Don Briggs, president of the Louisiana Oil and Gas Association, said after the study was released that it shows the tremendous economic benefits of natural gas production in northwest Louisiana, but he expressed concern that stricter regulations could put a damper on activity in the shale.

The Environmental Protection Agency, at the Obama administration’s direction, may regulate hydraulic fracturing, Briggs said. Eighty percent of the wells drilled in the U.S. use the process to increase production, and each state has regulations. In hydraulic fracturing, energy companies force water mixed with chemicals and small particles into the shale, enlarging cracks, which are held open by the particles and allow trapped gas to escape.

Environmentalists and critics of the process say it can use millions of gallons of water for each well and can lead to chemical leaks, overburdened water reservoirs and polluted water, and it can create health hazards.

Scott had said his study did not address the impact of more stringent hydraulic fracturing regulations. But basic economic theory says that any time the cost increases, the economic activity decreases, Scott said. The study forecasts fewer wells being drilled in the Haynesville Shale in the coming years because of the spread between oil and natural gas prices.

Independent energy firms prefer wells that produce both because those wells are more profitable, Scott said.
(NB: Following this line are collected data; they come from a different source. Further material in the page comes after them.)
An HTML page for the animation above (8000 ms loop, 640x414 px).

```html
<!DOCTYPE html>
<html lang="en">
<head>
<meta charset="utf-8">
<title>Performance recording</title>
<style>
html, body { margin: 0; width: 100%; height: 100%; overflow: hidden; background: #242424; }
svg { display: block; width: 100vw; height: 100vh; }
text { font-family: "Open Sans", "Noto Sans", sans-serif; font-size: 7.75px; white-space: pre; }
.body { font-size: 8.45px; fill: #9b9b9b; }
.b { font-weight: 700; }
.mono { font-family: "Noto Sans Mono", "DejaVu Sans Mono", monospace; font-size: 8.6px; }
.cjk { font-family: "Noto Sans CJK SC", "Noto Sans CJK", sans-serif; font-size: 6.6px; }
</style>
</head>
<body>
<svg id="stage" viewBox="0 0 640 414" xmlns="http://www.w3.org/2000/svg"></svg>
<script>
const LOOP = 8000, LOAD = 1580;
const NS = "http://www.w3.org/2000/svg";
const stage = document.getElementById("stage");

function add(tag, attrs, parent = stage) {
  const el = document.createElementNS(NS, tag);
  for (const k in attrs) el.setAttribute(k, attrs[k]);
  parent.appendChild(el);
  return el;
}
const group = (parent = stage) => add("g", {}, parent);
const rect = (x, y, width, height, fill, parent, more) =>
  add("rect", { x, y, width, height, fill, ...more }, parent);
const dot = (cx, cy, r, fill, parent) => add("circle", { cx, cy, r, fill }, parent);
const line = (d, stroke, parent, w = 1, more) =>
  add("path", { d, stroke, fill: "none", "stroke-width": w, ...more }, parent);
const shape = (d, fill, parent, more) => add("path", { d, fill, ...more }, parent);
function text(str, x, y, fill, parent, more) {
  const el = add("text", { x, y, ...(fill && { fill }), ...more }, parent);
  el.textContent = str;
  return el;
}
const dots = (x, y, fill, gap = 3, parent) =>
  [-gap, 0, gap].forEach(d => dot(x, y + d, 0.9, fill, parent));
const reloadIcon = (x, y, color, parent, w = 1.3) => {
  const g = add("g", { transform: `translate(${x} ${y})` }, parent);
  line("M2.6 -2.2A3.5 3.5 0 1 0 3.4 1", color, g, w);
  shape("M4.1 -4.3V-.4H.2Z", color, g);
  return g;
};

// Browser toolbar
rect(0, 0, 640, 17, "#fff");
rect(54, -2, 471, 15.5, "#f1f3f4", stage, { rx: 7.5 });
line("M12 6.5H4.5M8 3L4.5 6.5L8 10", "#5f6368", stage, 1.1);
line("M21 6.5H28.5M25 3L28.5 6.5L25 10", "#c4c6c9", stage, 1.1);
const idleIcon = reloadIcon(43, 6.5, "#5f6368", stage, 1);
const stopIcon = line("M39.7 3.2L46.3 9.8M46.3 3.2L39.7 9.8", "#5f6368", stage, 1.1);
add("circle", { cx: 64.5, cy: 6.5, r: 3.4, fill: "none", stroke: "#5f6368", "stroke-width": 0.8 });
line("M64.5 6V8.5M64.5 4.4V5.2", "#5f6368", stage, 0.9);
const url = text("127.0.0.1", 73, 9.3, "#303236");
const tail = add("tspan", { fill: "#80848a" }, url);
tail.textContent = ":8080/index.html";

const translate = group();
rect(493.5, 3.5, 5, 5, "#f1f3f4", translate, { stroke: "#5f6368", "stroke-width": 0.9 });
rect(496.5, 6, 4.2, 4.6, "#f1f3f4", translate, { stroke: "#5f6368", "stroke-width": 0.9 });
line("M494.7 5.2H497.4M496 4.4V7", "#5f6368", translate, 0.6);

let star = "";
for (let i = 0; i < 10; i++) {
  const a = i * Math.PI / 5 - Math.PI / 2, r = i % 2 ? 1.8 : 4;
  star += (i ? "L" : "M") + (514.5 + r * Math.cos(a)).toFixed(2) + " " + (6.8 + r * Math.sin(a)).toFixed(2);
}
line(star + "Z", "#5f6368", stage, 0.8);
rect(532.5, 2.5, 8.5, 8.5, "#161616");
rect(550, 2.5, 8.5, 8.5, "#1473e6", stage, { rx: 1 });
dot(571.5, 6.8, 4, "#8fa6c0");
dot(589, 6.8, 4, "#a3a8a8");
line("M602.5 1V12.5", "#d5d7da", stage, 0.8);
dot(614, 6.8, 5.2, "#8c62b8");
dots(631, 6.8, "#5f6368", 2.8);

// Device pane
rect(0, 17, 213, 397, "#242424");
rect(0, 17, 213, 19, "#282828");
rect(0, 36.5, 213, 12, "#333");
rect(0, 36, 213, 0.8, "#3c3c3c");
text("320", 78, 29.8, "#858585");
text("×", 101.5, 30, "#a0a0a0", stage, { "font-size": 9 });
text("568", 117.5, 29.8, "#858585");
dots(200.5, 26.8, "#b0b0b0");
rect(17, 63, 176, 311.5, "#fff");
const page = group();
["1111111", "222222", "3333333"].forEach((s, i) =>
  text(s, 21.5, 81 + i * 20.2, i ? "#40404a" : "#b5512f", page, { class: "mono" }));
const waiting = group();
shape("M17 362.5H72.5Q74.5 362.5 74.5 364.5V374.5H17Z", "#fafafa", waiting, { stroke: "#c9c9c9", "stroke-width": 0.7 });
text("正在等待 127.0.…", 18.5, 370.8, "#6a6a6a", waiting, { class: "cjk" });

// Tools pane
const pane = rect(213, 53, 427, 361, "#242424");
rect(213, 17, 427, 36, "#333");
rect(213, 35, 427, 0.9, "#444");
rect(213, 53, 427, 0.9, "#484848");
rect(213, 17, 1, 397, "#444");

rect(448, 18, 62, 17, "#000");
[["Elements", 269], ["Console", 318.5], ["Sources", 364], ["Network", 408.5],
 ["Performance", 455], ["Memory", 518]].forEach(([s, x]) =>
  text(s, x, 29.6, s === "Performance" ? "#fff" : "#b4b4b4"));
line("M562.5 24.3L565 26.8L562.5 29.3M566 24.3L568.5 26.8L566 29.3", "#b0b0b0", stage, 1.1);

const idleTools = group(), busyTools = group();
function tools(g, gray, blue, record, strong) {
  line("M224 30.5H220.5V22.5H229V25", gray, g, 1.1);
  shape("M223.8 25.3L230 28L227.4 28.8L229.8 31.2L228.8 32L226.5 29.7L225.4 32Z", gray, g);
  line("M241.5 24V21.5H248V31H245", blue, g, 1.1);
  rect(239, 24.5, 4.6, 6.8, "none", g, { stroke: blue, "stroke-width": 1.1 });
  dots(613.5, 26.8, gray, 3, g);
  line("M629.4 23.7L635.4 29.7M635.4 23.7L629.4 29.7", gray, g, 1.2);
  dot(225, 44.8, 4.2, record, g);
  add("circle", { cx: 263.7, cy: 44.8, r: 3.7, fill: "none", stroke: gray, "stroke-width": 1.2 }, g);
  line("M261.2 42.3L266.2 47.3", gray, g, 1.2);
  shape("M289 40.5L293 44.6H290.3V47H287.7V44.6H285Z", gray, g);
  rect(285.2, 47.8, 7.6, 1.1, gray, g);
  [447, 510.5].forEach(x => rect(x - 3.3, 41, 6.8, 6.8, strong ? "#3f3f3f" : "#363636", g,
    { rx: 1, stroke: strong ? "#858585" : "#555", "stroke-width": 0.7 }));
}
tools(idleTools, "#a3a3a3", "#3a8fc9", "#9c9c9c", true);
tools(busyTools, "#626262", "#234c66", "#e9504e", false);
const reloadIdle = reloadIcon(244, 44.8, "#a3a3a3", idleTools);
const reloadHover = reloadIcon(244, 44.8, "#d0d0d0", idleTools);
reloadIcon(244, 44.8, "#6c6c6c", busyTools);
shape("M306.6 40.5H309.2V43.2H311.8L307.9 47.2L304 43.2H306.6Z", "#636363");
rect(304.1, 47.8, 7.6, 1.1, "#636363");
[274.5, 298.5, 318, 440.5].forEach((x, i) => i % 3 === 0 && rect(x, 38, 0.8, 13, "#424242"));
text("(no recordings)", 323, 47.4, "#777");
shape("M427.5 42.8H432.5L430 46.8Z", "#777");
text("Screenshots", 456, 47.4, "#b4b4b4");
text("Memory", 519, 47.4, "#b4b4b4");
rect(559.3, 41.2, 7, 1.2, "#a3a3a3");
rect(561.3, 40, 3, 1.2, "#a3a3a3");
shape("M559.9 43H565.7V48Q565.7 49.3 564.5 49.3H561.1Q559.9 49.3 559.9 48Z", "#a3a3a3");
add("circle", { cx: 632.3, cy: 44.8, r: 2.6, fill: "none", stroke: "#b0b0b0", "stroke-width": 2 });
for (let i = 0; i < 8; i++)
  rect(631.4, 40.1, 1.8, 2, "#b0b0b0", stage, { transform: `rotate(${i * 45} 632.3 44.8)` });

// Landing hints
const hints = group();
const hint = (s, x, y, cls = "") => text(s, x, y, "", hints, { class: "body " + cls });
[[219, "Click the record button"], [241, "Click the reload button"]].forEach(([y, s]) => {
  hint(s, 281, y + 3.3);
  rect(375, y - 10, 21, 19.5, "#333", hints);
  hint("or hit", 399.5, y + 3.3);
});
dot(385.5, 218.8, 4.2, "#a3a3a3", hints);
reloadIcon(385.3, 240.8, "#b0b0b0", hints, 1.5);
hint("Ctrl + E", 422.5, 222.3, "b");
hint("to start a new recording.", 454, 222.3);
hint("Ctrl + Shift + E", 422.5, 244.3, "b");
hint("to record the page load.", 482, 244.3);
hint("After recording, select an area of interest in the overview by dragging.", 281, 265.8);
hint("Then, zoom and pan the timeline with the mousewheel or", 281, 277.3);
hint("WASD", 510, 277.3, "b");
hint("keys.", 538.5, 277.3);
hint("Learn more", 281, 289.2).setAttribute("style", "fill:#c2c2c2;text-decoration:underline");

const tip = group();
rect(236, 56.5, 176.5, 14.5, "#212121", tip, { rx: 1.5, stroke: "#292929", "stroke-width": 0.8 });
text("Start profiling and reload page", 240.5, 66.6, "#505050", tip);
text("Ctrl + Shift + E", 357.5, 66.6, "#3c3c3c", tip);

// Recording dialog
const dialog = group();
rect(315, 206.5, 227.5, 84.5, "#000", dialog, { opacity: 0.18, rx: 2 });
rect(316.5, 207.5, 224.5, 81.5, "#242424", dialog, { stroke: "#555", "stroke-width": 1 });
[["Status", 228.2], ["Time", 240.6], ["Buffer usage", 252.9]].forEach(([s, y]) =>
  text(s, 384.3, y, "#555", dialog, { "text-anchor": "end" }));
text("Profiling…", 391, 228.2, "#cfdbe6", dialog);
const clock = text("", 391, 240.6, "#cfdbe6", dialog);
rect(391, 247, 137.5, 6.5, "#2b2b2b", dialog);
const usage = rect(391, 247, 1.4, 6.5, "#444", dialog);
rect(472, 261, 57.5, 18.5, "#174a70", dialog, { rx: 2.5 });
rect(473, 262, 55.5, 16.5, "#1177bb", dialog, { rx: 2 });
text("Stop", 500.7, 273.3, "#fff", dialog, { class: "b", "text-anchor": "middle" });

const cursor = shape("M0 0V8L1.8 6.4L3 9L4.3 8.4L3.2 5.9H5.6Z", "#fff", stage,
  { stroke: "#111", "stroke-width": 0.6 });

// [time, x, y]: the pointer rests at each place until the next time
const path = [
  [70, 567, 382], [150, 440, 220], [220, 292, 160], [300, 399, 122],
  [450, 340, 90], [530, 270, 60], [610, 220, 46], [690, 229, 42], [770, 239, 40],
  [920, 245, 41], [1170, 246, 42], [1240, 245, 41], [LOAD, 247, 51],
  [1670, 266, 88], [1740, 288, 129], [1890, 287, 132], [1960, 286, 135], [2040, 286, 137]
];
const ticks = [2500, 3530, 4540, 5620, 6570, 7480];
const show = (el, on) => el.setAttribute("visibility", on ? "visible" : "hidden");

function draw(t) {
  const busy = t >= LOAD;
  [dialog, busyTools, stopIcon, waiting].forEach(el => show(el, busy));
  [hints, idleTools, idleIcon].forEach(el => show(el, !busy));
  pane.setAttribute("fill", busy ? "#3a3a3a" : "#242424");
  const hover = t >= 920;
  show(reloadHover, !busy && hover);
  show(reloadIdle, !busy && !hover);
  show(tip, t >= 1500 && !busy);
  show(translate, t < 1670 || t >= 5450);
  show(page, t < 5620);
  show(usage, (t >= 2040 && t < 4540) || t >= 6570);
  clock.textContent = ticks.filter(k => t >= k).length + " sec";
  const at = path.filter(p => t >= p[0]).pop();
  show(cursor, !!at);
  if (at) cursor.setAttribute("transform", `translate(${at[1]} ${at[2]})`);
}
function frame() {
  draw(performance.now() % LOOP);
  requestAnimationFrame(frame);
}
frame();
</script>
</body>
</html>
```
Other formations, such as the Eagleford Shale in south Texas and the Marcellus Shale in Pennsylvania, are producing a mixture of oil and gas.

If regulatory agencies enact “really onerous” fracturing rules, the shift in activity to other shales might speed up, Scott said previously.